Texting, as of right now, is one of the most used ways of communication. But when texting is mixed with driving, it is not the safest combination. Texting and driving should be banned in all fifty states for all ages because texting is a privilege, not a right, it is a distraction, it is dangerous, and innocent lives have been tremendously affected.
Although cell phone usage has become extremely evolved within this decade, it still has brought many flaws throughout our nation. One would think with the total number of deaths and numerous accidents that the entire nation would eventually come to a conclusion about this issue. But as of right now, twelve states prohibit all drivers from using hand-held cell phones while driving. Thirty-seven states and D.C ban all cell phone use by novice drivers, and twenty states prohibit school bus drivers. Also forty-two, D.C., Puerto Rico, Guam, and the U.S. Virgin Islands ban texting messaging for all drivers. Arizona, Mississippi, Missouri, Montana, Oklahoma, South Carolina, South Dakota, and Texas are the eight states that do not restrict all drivers from texting and driving. The state of Texas, with the population 26,664,574 people, is the second largest state in the US. Imagine half of those people texting while driving all at one time. This would be a date for disaster. (Texas Department of State Health Services )
Although having a cell phone would be very convenient to one, it is not a priority for anyone. Being able to text is not a right under any means; therefore, texting would be considered a privilege. If a driver receives a text, there is no law that states the driver has to respond immediately. There is no disease or illness that a driver can receive by not responding to a text while being behind the wheel. Simply, the text can wait. There is no excuse for putting other drivers at risk because of a simple text message. It could be really tempting not to pick up the phone when receiving a text, but keep in mind there is no obligation for a driver to reply. To avoid this solution, reply to that person later. Also, one can call that person hands freely via Bluetooth. By any means, being patient and texting someone later cannot lead to danger or death of others.

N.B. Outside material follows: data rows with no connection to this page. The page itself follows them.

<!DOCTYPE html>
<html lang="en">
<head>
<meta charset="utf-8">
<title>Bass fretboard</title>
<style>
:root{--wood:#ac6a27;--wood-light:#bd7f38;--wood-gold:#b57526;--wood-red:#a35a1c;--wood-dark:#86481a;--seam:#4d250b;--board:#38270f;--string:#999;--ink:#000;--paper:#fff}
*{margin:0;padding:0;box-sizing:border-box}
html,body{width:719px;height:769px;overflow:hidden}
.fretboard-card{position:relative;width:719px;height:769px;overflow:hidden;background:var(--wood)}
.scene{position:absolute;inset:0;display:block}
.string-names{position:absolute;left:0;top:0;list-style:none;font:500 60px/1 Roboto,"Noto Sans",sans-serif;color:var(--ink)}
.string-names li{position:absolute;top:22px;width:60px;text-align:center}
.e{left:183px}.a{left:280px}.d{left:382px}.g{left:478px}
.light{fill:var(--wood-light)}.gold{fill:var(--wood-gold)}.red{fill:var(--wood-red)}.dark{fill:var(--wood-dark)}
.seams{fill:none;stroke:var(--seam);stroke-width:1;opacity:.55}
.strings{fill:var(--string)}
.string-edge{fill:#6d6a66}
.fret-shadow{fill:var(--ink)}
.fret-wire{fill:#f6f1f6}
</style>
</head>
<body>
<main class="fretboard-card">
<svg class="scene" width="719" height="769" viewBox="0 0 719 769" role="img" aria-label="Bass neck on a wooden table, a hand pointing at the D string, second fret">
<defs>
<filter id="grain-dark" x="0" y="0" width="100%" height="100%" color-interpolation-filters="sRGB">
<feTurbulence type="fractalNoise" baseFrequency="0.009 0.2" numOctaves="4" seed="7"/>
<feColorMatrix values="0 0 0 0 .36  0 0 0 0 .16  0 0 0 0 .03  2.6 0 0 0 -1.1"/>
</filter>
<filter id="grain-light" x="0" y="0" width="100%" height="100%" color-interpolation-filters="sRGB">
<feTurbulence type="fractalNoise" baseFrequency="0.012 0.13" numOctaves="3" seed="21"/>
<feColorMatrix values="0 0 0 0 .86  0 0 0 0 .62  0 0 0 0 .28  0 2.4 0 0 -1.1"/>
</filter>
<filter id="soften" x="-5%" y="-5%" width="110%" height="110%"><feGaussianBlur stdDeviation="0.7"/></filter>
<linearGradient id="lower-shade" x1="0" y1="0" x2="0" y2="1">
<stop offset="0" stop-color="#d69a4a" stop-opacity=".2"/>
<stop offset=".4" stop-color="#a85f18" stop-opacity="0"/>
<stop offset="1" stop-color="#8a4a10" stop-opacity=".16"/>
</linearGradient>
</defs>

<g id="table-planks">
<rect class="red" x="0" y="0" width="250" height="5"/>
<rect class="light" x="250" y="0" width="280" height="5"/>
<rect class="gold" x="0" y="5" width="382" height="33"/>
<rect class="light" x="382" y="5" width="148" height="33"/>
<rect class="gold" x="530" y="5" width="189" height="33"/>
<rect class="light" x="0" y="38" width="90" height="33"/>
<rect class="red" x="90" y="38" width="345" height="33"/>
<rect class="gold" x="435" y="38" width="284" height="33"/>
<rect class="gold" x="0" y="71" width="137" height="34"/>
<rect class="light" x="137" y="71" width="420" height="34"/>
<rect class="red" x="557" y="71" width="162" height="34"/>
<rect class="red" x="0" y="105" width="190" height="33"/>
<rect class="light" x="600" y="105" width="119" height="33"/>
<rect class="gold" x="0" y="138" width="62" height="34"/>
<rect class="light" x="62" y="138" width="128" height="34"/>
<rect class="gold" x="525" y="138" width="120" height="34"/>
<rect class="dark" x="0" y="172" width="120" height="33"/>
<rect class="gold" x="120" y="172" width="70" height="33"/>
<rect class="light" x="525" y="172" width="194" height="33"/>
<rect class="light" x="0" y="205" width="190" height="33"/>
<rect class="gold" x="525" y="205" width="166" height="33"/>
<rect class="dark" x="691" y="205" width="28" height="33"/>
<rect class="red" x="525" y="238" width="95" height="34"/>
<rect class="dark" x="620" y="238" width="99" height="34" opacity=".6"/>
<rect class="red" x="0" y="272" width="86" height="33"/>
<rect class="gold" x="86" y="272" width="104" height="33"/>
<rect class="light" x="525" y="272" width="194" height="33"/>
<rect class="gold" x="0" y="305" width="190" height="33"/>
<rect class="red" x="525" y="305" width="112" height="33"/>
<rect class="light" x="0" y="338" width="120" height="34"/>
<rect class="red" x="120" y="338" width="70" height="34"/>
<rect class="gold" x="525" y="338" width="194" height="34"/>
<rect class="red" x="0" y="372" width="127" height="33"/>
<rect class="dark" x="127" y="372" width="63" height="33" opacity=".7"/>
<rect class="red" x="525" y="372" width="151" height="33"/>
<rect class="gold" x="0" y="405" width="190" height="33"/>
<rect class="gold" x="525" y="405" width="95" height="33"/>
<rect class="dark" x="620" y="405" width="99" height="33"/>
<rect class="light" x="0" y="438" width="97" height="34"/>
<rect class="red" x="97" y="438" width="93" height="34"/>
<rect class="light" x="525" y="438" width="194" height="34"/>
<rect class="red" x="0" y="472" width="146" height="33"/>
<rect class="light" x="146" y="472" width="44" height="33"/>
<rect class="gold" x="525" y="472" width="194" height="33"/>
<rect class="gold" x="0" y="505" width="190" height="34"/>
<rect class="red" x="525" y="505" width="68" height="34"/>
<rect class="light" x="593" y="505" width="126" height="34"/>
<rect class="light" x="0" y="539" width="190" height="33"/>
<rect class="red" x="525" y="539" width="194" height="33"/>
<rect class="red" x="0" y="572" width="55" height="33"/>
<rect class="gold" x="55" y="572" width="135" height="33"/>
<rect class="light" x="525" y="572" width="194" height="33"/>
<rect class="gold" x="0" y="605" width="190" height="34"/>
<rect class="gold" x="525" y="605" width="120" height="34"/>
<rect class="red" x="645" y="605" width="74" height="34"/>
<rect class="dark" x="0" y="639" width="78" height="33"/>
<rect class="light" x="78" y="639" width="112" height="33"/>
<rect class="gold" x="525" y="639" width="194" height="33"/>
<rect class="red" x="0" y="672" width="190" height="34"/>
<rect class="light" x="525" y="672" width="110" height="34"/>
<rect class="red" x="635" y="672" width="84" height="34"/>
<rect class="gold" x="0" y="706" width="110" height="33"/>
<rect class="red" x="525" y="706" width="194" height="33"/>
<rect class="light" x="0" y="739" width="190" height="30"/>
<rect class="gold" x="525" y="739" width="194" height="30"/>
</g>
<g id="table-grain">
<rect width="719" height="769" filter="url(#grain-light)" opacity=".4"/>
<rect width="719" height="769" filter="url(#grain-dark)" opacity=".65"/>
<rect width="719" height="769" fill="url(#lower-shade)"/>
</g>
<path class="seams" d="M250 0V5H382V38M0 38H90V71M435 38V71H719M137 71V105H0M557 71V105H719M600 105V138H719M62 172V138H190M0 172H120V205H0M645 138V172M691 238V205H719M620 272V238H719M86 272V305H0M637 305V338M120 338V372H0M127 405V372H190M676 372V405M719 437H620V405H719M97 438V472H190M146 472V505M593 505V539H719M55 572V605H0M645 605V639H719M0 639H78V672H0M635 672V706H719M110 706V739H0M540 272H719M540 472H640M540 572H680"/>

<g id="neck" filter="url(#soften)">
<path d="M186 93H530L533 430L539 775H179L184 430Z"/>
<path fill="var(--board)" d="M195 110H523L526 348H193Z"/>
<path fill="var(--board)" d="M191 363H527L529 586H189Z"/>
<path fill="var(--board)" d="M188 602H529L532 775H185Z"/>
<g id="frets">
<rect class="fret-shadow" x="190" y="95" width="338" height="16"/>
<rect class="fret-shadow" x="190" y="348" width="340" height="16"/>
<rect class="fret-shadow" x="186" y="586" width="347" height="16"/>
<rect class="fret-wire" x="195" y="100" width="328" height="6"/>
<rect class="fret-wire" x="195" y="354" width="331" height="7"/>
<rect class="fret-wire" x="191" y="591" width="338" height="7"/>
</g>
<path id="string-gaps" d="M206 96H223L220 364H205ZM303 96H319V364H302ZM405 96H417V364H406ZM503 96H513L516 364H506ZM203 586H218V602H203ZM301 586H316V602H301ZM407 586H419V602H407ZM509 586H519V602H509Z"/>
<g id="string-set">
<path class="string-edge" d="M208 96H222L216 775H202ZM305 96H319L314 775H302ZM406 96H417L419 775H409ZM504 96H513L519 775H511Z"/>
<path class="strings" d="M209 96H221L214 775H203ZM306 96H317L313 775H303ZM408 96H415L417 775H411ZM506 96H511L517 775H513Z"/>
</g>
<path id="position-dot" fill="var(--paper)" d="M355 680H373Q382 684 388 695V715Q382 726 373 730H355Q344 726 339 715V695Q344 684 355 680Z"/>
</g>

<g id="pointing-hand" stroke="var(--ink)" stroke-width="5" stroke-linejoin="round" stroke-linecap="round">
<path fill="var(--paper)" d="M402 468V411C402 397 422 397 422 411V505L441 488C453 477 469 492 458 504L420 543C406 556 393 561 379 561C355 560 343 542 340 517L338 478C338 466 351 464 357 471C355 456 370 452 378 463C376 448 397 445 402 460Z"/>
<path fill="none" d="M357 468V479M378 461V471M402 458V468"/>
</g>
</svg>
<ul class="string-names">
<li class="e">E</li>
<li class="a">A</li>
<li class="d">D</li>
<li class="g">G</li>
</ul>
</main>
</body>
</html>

Start realizing that texting in general, is not a priority or right for anyone to do, it is simply a privilege.
Texting and driving should be banned in all fifty states because texting is a distraction that keeps drivers away from the road. According to the book Brain Rules, while multitasking, research shows your error rate goes up 50 percent and it takes you twice as long to do things. (Cooper) Texting someone is nearly the same as talking on the phone, therefore, it’s an ongoing conversation. But driving is an ongoing action, excluding stop signs and stoplights as well. As a driver the main focus is the road. In order to send a text, the cell phone has to be the main focus. For example, if a driver is at a stop sign, receives a text,...